Dataset entries:
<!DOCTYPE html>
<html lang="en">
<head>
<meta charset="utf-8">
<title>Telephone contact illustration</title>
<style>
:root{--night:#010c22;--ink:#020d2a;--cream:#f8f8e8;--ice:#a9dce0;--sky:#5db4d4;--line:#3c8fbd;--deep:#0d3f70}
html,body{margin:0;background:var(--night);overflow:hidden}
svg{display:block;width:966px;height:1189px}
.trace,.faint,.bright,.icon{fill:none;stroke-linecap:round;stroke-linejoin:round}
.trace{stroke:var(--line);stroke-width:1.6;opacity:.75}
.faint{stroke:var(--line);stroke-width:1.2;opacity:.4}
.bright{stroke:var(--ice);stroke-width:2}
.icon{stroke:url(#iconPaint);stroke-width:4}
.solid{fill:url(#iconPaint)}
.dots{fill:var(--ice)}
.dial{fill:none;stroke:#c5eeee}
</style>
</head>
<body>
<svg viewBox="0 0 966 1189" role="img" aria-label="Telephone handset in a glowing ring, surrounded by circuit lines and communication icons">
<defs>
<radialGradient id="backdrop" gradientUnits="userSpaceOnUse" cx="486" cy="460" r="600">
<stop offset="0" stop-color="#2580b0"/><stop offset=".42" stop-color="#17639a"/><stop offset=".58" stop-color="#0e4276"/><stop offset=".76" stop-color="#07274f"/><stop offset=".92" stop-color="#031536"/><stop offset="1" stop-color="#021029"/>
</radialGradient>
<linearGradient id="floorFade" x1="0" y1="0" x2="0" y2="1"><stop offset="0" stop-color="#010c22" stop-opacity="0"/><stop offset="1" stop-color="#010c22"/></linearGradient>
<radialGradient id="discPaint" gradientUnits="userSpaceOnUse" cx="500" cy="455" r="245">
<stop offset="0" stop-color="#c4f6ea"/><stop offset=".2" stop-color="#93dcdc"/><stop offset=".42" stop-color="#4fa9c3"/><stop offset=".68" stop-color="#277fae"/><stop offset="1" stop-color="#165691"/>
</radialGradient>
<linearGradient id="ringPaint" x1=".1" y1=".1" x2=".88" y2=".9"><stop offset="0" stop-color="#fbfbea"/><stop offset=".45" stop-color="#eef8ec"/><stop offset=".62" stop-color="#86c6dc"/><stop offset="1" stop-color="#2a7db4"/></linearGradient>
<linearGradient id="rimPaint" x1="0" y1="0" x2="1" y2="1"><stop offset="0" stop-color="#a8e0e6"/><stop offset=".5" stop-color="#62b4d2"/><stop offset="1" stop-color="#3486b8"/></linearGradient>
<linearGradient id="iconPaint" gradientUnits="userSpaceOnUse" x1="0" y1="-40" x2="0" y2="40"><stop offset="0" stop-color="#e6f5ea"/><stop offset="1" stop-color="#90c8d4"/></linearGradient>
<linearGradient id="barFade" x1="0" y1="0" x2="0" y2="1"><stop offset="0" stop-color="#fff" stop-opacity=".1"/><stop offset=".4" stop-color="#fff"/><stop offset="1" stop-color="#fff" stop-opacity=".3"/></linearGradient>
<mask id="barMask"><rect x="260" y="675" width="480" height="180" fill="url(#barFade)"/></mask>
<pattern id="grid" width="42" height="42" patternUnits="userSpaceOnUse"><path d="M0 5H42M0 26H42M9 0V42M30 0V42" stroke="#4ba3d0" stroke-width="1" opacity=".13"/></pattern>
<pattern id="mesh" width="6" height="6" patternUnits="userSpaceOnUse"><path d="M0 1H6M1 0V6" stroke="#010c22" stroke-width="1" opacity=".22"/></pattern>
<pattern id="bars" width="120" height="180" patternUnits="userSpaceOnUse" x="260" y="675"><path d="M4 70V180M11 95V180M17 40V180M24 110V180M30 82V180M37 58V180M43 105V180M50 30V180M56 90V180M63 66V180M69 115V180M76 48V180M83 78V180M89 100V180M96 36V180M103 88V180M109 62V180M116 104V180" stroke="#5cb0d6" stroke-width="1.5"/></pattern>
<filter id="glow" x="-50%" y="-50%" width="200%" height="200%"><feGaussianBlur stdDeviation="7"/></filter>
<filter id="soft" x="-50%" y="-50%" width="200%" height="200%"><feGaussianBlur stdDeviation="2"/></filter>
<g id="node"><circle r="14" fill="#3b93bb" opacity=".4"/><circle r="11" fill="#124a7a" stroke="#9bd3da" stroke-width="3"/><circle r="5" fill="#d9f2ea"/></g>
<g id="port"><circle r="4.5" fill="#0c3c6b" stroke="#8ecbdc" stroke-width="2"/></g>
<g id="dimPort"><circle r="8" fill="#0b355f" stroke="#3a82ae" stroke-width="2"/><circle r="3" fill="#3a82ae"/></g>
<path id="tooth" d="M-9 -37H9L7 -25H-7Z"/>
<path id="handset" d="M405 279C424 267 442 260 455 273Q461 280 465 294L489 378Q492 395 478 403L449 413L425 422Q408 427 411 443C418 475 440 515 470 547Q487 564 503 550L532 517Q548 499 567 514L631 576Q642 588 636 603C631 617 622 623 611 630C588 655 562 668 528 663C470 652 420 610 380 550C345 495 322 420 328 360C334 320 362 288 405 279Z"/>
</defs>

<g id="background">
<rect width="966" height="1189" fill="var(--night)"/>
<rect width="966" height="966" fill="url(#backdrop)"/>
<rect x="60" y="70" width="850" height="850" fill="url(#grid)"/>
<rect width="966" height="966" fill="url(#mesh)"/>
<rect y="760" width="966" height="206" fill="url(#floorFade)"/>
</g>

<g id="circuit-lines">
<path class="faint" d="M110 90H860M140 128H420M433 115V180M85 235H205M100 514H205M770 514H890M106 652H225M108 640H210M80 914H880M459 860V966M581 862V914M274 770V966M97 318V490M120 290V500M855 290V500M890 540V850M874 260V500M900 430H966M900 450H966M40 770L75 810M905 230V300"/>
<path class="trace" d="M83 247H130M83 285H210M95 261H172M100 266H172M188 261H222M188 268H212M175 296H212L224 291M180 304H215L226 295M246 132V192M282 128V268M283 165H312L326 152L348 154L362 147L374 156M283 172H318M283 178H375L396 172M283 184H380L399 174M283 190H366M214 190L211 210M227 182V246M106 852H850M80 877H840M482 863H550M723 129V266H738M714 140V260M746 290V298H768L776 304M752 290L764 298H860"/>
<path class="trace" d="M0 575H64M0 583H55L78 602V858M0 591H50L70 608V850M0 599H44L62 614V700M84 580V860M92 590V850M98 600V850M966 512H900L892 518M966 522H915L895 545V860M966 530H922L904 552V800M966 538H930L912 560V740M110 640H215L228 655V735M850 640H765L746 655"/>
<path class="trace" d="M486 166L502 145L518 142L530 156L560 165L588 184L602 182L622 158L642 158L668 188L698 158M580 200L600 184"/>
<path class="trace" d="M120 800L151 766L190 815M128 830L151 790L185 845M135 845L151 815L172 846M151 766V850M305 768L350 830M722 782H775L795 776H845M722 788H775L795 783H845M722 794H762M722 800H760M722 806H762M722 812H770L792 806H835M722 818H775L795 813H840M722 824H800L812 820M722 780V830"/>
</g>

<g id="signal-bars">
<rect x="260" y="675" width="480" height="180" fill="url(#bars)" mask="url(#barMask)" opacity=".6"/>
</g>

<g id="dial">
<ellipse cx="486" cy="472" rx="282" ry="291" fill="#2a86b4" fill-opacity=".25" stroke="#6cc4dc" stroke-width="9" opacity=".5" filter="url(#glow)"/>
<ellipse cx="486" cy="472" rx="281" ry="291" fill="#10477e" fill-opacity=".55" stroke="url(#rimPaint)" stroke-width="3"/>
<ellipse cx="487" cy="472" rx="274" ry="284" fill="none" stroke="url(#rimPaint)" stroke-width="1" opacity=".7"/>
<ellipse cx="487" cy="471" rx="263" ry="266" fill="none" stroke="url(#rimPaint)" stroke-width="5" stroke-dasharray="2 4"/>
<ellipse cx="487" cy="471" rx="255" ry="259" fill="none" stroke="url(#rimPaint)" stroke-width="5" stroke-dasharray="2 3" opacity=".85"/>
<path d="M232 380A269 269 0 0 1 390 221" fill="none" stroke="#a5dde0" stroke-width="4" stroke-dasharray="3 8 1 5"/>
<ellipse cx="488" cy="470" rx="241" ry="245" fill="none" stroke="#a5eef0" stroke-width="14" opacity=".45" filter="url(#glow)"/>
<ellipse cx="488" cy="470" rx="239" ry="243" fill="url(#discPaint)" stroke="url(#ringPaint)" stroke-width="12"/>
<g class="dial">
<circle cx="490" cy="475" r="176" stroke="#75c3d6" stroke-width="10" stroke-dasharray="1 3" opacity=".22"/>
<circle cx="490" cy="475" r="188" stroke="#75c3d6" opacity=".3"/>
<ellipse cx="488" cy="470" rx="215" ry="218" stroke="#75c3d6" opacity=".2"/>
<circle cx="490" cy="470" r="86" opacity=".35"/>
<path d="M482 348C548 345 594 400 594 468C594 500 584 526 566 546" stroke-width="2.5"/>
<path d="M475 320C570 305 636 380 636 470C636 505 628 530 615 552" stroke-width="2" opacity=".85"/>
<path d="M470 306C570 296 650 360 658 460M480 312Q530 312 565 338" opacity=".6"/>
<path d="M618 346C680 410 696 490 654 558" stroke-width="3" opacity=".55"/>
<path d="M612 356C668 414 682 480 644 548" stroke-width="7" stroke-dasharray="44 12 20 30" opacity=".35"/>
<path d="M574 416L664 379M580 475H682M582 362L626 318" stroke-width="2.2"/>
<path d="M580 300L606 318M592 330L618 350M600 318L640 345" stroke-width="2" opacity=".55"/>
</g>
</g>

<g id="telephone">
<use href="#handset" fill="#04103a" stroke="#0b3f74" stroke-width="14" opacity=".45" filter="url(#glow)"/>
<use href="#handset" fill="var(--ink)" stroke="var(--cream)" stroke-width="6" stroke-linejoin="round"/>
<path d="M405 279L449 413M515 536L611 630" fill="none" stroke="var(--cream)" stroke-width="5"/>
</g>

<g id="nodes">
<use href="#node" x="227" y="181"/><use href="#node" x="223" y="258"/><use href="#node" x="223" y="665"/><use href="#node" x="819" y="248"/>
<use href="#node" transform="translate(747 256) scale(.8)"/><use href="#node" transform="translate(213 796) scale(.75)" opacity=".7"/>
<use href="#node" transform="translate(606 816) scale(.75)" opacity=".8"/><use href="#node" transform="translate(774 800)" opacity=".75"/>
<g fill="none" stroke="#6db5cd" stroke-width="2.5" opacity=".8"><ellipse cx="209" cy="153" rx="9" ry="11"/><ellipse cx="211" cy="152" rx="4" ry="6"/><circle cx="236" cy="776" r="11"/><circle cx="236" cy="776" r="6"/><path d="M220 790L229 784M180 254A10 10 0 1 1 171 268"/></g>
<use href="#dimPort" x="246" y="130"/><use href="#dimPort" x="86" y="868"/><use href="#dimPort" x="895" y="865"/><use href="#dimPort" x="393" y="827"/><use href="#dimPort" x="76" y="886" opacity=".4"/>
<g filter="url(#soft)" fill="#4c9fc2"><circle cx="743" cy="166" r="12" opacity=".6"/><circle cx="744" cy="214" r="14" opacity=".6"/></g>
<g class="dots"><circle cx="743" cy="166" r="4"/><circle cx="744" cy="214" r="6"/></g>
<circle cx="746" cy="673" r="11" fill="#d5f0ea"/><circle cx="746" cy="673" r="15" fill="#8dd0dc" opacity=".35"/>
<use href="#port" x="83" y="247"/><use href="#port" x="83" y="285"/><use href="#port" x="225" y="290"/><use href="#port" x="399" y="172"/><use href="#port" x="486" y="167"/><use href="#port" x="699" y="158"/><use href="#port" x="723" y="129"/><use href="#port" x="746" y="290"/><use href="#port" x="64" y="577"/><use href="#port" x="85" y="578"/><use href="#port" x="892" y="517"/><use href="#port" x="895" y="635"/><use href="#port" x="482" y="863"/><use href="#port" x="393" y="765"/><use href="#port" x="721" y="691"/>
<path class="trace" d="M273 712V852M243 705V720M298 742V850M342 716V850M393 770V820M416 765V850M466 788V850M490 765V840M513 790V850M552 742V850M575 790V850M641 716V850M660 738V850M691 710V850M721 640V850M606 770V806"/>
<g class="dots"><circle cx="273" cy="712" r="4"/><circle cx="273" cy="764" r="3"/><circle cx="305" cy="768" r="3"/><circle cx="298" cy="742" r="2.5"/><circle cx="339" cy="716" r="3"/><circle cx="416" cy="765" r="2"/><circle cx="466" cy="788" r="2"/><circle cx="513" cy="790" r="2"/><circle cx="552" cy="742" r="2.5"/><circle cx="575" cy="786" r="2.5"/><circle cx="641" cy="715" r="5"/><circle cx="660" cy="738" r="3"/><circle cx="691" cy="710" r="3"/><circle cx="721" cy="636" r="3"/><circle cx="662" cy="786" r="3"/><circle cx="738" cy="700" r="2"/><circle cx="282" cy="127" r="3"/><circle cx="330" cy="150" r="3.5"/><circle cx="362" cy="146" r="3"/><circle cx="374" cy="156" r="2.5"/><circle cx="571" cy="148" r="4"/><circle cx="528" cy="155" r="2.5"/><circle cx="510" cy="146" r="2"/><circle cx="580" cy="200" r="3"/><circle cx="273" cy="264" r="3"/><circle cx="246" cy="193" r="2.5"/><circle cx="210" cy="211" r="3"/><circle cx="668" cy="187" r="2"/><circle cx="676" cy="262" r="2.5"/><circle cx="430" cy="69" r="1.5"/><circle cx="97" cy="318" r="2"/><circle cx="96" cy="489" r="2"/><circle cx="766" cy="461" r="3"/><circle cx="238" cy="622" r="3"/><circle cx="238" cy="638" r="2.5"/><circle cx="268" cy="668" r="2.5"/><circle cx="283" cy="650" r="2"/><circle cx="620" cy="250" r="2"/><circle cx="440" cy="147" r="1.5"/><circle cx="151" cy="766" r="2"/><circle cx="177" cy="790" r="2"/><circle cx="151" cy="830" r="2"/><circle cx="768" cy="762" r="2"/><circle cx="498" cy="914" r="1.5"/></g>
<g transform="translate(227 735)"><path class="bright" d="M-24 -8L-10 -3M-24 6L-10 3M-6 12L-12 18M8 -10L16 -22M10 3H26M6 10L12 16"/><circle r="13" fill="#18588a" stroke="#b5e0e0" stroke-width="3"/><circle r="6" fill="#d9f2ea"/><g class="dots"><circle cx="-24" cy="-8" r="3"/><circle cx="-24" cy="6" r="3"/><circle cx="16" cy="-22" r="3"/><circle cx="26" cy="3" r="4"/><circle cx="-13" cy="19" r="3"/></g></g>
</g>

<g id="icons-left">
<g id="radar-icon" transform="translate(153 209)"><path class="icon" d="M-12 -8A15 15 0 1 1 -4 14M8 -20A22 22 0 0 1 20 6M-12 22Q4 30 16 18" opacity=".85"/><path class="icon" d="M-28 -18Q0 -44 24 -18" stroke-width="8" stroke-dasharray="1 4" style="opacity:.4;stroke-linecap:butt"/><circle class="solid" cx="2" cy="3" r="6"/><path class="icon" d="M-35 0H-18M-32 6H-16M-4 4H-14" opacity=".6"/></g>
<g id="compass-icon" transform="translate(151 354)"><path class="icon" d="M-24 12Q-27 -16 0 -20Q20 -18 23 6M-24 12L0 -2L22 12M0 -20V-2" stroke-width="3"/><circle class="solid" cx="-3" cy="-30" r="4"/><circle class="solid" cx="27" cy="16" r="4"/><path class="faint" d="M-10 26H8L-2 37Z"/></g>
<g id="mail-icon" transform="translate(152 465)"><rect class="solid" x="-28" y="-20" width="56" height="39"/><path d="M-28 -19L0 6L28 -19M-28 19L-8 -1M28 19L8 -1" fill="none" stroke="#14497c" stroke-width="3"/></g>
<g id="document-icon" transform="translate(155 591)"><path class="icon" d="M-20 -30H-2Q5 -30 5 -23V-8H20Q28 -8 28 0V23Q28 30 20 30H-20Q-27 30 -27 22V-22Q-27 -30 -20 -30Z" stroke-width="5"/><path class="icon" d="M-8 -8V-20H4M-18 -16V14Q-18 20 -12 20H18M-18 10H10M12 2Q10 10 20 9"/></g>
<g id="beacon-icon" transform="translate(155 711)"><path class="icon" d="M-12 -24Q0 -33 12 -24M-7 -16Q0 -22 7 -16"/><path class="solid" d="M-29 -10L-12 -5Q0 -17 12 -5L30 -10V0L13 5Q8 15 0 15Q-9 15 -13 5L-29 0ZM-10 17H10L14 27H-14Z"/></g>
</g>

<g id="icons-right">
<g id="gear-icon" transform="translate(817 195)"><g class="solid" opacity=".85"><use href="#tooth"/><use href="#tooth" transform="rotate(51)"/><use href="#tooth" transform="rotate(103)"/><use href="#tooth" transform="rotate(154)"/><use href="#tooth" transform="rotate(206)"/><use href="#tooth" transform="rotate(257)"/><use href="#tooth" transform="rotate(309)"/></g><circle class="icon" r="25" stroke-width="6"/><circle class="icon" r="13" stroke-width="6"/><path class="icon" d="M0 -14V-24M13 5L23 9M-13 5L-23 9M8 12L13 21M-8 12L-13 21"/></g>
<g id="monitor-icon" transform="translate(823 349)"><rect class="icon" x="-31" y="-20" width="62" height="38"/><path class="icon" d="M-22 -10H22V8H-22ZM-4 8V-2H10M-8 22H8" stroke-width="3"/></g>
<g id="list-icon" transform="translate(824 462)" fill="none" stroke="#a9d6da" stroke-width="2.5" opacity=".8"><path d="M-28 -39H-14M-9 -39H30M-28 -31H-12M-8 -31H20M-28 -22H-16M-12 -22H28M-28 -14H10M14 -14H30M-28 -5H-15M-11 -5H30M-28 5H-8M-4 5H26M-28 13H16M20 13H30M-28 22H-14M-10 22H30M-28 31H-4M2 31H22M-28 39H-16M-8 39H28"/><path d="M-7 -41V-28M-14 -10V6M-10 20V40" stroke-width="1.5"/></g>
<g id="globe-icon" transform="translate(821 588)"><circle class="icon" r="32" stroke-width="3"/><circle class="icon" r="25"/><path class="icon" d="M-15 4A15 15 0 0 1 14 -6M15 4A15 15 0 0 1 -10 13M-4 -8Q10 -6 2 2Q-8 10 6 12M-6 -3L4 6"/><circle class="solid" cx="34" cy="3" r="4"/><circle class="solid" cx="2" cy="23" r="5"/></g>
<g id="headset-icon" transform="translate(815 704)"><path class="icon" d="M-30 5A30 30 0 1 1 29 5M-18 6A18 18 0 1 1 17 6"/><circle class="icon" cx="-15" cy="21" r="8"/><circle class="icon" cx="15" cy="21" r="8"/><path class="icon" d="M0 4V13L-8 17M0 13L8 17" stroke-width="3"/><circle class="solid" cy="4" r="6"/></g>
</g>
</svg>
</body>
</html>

> Exercise brief
Whenever "discPaint" occurs in a line of the entries, copy that line.

> Problem solution
<radialGradient id="discPaint" gradientUnits="userSpaceOnUse" cx="500" cy="455" r="245">
<ellipse cx="488" cy="470" rx="239" ry="243" fill="url(#discPaint)" stroke="url(#ringPaint)" stroke-width="12"/>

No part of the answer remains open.